◆ ASSIGNMENT: Your answer should be every line of the records that contains the word "padding".

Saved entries
================
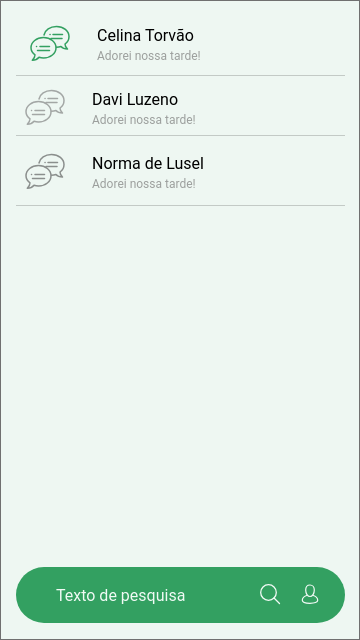
<!DOCTYPE html>
<html lang="pt-BR">
<head>
<meta charset="utf-8">
<title>Conversas</title>
<style>
  :root {
    --background: #eef7f2;
    --frame: #707070;
    --green: #33a061;
    --ink: #000;
    --muted: #9c9f9d;
    --icon-grey: #a3a7a5;
    --icon-dark: #8b8f8d;
    --divider: #c3cac6;
    --on-green: #f1faf5;
  }
  * { box-sizing: border-box; margin: 0; padding: 0; }
  html, body { width: 360px; height: 640px; overflow: hidden; }
  body { font-family: Roboto, "Open Sans", sans-serif; }
  .screen {
    display: flex;
    flex-direction: column;
    justify-content: space-between;
    width: 360px;
    height: 640px;
    padding: 15px 14px 16px 15px;
    background: var(--background);
    border: 1px solid var(--frame);
  }
  .chats { list-style: none; }
  .chat {
    display: grid;
    grid-template-columns: 40px 1fr;
    column-gap: 27px;
    align-items: start;
    height: 60px;
    padding: 9px 0 0 9px;
    border-bottom: 1px solid var(--divider);
    color: var(--icon-grey);
  }
  .chat:nth-child(2) { padding-top: 13px; }
  .chat:nth-child(3) { height: 70px; padding-top: 17px; color: var(--icon-dark); }
  .chat.unread { padding-left: 14px; color: var(--green); }
  .chat svg { display: block; width: 40px; height: 37px; }
  .name { font-size: 16px; font-weight: 400; line-height: 22px; color: var(--ink); }
  .message { margin-top: 1px; font-size: 12px; line-height: 16px; color: var(--muted); }
  .search-bar {
    display: flex;
    align-items: center;
    height: 56px;
    padding: 0 26px 0 40px;
    border-radius: 28px;
    background: var(--green);
    color: var(--on-green);
  }
  .search-text { flex: 1; padding-top: 2px; font-size: 16px; line-height: 20px; }
  .search-bar a { display: block; height: 22px; margin-top: -2px; color: inherit; }
  .search-bar a + a { margin-left: 20px; }
  .search-bar svg { display: block; }
  .line-art { fill: none; stroke: currentColor; stroke-linecap: round; stroke-linejoin: round; }
  .definitions { position: absolute; width: 0; height: 0; }
</style>
</head>
<body>
<svg class="definitions" aria-hidden="true">
  <defs>
    <g id="chat-bubbles" class="line-art" stroke-width="1.5">
      <path d="M14 10C15 5 20 1.5 26.5 1.5C33.500 1.5 39 5.8 39 11.5C39 14.5 37.500 17.300 35 19C35 21 36 22.700 37.500 24C35 24 32.500 23.300 31 21.500C29.500 22 28 22.200 26.500 22.200"/>
      <path d="M13.500 12.500C20.500 12.500 26 17 26 22.700C26 28.500 20.500 33 13.500 33C12 33 10.500 32.800 9 32.300C7.500 34.200 5 35.300 2.300 35.300C4 33.800 5 31.800 5 29.800C2.500 28 1 25.500 1 22.700C1 17 6.500 12.500 13.500 12.500Z"/>
      <path d="M20 9.500h.1M23 9.500h9.500M21 13.500h11M6.500 21.500h.1M10 21.500h9.500M7.500 25.500h12"/>
    </g>
  </defs>
</svg>
<main class="screen">
  <ul class="chats">
    <li class="chat unread">
      <svg viewBox="0 0 40 37" aria-hidden="true"><use href="#chat-bubbles"/></svg>
      <div>
        <h2 class="name">Celina Torvão</h2>
        <p class="message">Adorei nossa tarde!</p>
      </div>
    </li>
    <li class="chat">
      <svg viewBox="0 0 40 37" aria-hidden="true"><use href="#chat-bubbles"/></svg>
      <div>
        <h2 class="name">Davi Luzeno</h2>
        <p class="message">Adorei nossa tarde!</p>
      </div>
    </li>
    <li class="chat">
      <svg viewBox="0 0 40 37" aria-hidden="true"><use href="#chat-bubbles"/></svg>
      <div>
        <h2 class="name">Norma de Lusel</h2>
        <p class="message">Adorei nossa tarde!</p>
      </div>
    </li>
  </ul>
  <div class="search-bar">
    <span class="search-text">Texto de pesquisa</span>
    <a href="#" aria-label="Pesquisar">
      <svg class="line-art" width="22" height="22" viewBox="0 0 22 22" stroke-width="1.3">
        <circle cx="9.5" cy="9.5" r="7.8"/>
        <path d="M15 15L20.500 20.500"/>
      </svg>
    </a>
    <a href="#" aria-label="Perfil">
      <svg class="line-art" width="18" height="22" viewBox="0 0 18 22" stroke-width="1.2">
        <path d="M9 2C11.500 2 13.300 4 13.300 7C13.300 10.500 11.400 13.500 9 13.500C6.600 13.500 4.700 10.500 4.700 7C4.700 4 6.500 2 9 2Z"/>
        <path d="M6.300 12.300C3.300 13.200 1.300 15 1.300 17.300C1.300 19.300 4.500 20.300 9 20.300C13.500 20.300 16.700 19.300 16.700 17.300C16.700 15 14.700 13.200 11.700 12.300"/>
      </svg>
    </a>
  </div>
</main>
</body>
</html>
================
◆ RESULT OF THIS EXERCISE:
  * { box-sizing: border-box; margin: 0; padding: 0; }
    padding: 15px 14px 16px 15px;
    padding: 9px 0 0 9px;
  .chat:nth-child(2) { padding-top: 13px; }
  .chat:nth-child(3) { height: 70px; padding-top: 17px; color: var(--icon-dark); }
  .chat.unread { padding-left: 14px; color: var(--green); }
    padding: 0 26px 0 40px;
  .search-text { flex: 1; padding-top: 2px; font-size: 16px; line-height: 20px; }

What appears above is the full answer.